“The pandemic has made affordable ICT goods imports even more important for countries at early stages of the digital transformation – the same countries that saw the biggest falls in ICT goods imports in 2020,” said Shamika N. Sirimanne, UNCTAD director of technology and logistics.

“In this context, adopting trade facilitation and customs automation measures to smooth import processes will be important to improve access to the equipment needed in the digital economy.”

ICT goods’ exports exceed $2.3 trillion

Global exports of ICT goods increased by 4%, to over $2.3 trillion in 2020. Meanwhile, imports of such goods grew by 1.1%, rising $27 billion to almost $2.5 trillion.

This reflects an accelerating reliance on digital technologies during the lockdown measures introduced in many economies and stands out against overall falls in economic activities in the wake of the pandemic – in which overall merchandise trade contracted by around 7.5%, according to both export and import data.

In 2020, computers and peripheral equipment overtook communication equipment as the second largest component of ICT imports – after electronic components – for the first time since 2013. Indeed, in 2020, imports of computers and peripheral equipment increased by 3% while imports of communication and consumer electronic equipment fell by around 10%.

The COVID-19 pandemic is likely to have helped to drive this by incentivizing purchases of desktop computers and laptops more suited to in-depth work than communications devices such as smartphones, as well as peripherals such as screens, speakers, keyboards and mice that can aid in working from home.

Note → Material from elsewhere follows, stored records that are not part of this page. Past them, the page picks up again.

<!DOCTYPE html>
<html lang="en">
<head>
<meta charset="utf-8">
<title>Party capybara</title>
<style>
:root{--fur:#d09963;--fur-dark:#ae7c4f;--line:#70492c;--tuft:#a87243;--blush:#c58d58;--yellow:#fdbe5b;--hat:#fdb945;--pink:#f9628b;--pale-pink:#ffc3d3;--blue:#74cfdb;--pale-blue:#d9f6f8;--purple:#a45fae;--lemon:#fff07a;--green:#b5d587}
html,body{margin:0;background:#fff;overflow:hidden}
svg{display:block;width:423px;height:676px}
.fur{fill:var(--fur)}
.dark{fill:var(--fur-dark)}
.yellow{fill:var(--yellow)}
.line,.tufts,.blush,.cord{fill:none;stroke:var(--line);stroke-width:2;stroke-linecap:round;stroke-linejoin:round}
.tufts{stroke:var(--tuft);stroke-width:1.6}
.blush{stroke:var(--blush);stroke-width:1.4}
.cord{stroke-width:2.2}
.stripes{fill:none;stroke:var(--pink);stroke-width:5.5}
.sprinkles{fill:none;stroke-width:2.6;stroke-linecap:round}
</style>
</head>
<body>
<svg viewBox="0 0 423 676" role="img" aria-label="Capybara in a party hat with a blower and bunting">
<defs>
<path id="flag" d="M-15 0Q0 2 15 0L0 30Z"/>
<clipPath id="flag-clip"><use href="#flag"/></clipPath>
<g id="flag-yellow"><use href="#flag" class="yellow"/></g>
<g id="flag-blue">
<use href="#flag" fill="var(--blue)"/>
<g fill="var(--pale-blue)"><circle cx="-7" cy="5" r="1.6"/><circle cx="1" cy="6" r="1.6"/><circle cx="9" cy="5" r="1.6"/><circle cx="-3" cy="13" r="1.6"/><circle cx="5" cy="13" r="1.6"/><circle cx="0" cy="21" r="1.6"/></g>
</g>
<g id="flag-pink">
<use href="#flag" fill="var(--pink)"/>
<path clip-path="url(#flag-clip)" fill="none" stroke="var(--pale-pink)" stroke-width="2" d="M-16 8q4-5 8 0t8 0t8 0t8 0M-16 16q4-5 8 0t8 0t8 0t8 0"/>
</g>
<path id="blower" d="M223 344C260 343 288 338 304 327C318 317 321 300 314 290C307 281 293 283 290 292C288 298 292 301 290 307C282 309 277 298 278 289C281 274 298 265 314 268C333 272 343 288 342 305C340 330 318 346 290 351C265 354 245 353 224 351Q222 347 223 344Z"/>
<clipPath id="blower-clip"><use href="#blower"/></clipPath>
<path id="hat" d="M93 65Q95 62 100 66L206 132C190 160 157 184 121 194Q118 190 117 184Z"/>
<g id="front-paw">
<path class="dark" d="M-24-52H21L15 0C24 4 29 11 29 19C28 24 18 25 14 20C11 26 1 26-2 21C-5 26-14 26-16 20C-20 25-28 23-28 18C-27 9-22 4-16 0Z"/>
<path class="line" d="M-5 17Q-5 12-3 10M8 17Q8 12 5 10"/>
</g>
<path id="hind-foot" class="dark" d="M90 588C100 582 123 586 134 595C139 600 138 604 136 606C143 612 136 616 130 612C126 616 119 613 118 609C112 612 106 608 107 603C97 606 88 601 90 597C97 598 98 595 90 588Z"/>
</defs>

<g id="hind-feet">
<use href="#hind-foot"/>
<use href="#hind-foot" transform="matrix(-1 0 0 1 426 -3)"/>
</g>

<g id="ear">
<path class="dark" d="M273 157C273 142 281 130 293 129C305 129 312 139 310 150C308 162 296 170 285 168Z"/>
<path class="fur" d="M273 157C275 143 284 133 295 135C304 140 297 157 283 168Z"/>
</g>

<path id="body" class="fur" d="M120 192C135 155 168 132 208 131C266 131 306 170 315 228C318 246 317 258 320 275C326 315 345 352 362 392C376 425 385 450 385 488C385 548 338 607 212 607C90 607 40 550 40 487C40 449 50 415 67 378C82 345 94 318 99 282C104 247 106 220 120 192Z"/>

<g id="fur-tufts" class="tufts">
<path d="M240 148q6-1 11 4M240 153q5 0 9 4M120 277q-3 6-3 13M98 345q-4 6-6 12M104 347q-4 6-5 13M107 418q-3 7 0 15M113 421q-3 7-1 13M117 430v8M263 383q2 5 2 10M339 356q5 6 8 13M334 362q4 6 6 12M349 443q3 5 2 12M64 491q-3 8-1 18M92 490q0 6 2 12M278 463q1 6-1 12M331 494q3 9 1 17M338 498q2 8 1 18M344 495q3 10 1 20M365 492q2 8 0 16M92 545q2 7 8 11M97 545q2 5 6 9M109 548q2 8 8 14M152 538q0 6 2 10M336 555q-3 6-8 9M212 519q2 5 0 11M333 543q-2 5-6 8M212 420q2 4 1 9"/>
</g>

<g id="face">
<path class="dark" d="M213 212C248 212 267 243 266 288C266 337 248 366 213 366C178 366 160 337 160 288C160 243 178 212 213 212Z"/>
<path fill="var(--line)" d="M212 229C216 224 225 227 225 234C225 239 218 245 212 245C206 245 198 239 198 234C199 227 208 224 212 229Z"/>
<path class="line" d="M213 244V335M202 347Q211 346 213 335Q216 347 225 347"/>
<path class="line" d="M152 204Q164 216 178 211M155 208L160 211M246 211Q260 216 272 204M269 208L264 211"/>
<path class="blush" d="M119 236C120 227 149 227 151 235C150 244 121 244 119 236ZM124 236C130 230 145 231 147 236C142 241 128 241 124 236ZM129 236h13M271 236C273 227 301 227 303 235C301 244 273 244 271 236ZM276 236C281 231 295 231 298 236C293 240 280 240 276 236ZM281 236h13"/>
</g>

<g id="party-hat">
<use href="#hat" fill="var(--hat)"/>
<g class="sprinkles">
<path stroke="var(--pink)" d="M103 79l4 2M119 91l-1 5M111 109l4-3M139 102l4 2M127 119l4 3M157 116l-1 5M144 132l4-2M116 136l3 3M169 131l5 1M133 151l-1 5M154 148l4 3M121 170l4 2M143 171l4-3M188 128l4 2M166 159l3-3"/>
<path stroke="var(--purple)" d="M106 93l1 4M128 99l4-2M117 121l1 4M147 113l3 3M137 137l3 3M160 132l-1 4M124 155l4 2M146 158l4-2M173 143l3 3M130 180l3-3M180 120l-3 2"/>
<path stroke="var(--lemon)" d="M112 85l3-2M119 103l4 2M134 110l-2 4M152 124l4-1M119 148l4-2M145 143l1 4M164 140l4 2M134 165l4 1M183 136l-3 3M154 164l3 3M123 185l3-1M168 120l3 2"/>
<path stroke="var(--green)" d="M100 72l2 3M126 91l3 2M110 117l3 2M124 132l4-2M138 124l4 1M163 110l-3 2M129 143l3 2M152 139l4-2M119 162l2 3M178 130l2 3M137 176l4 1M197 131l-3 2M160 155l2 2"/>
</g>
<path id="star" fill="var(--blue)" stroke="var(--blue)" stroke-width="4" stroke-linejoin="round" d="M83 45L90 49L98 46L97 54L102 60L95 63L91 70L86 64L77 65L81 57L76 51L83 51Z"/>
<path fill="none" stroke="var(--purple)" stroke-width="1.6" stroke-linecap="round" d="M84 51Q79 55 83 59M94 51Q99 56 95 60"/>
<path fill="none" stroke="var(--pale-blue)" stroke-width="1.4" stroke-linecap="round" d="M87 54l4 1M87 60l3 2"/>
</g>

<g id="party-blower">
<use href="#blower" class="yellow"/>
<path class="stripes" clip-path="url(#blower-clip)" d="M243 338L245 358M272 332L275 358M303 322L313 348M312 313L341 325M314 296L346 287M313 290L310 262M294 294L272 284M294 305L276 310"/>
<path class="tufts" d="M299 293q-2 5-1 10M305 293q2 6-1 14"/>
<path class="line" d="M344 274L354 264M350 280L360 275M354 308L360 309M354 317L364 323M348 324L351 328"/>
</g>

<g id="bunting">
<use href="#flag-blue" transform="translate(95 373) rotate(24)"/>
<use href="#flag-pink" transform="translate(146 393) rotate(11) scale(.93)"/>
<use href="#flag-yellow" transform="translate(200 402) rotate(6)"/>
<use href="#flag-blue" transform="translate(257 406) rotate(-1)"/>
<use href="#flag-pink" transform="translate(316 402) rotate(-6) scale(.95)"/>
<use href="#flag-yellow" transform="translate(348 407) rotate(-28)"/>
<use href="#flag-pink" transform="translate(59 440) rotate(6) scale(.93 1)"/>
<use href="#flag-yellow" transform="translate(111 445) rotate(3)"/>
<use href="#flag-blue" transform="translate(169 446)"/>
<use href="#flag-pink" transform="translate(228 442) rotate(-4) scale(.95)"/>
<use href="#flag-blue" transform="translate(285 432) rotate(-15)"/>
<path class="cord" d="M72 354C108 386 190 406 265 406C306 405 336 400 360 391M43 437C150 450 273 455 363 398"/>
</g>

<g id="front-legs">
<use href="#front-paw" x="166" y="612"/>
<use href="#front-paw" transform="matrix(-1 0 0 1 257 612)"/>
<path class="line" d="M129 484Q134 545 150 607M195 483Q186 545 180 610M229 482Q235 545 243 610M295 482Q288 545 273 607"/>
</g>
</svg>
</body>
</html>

At the same time, reduced incomes and financial uncertainty resulting from the pandemic may have suppressed demand for upgrades to mobile devices and consumer electronics.

Benefits to countries vary

Countries have differed in the extent to which they have been able to benefit from demand for ICT products (Figure). The upward trend in ICT goods exports was driven by eastern and southeastern Asia, where they surged by 8%. In all other regions exports declined but by far the sharpest drops occurred in least developed countries (LDCs) (-82%) and Africa (-48%).

The picture on imports is more mixed. While most regions registered declines in ICT goods imports in 2020, North America and Asia (as a whole) each saw an increase of 4%, with the latter powered by demand in eastern and southeastern Asia. Oceania also registered some growth (0.4%).

While import demand in developed regions stayed relatively flat (a 0.2% change), across developing regions ICT goods imports increased by 2% overall. However, this conceals considerable differences between developing countries as imports of ICT goods to LDCs and Africa declined by half.

 

Figure. Change in ICT goods exports and imports, 2019-2020

 

Change in ICT goods exports and imports, 2019-2020

Note: Not adjusted for re-exports/re-imports due to data availability. Changes calculated in current prices (i.e. not adjusted for price changes between periods).
Source: UNCTAD based on UNCTAD digital economy statistics (unctadstat.unctad.org)


The pandemic appears to be exacerbating existing divides by pushing countries with low levels of digitalization further behind. This hampers their ability to engage in digital trade when it has become even more important.

It is now more urgent than ever to help those trailing in digital readiness to catch up. UNCTAD offers a range of technical assistance and capacity-building to support countries in engaging with and measuring their performance related to e‑commerce and the digital economy.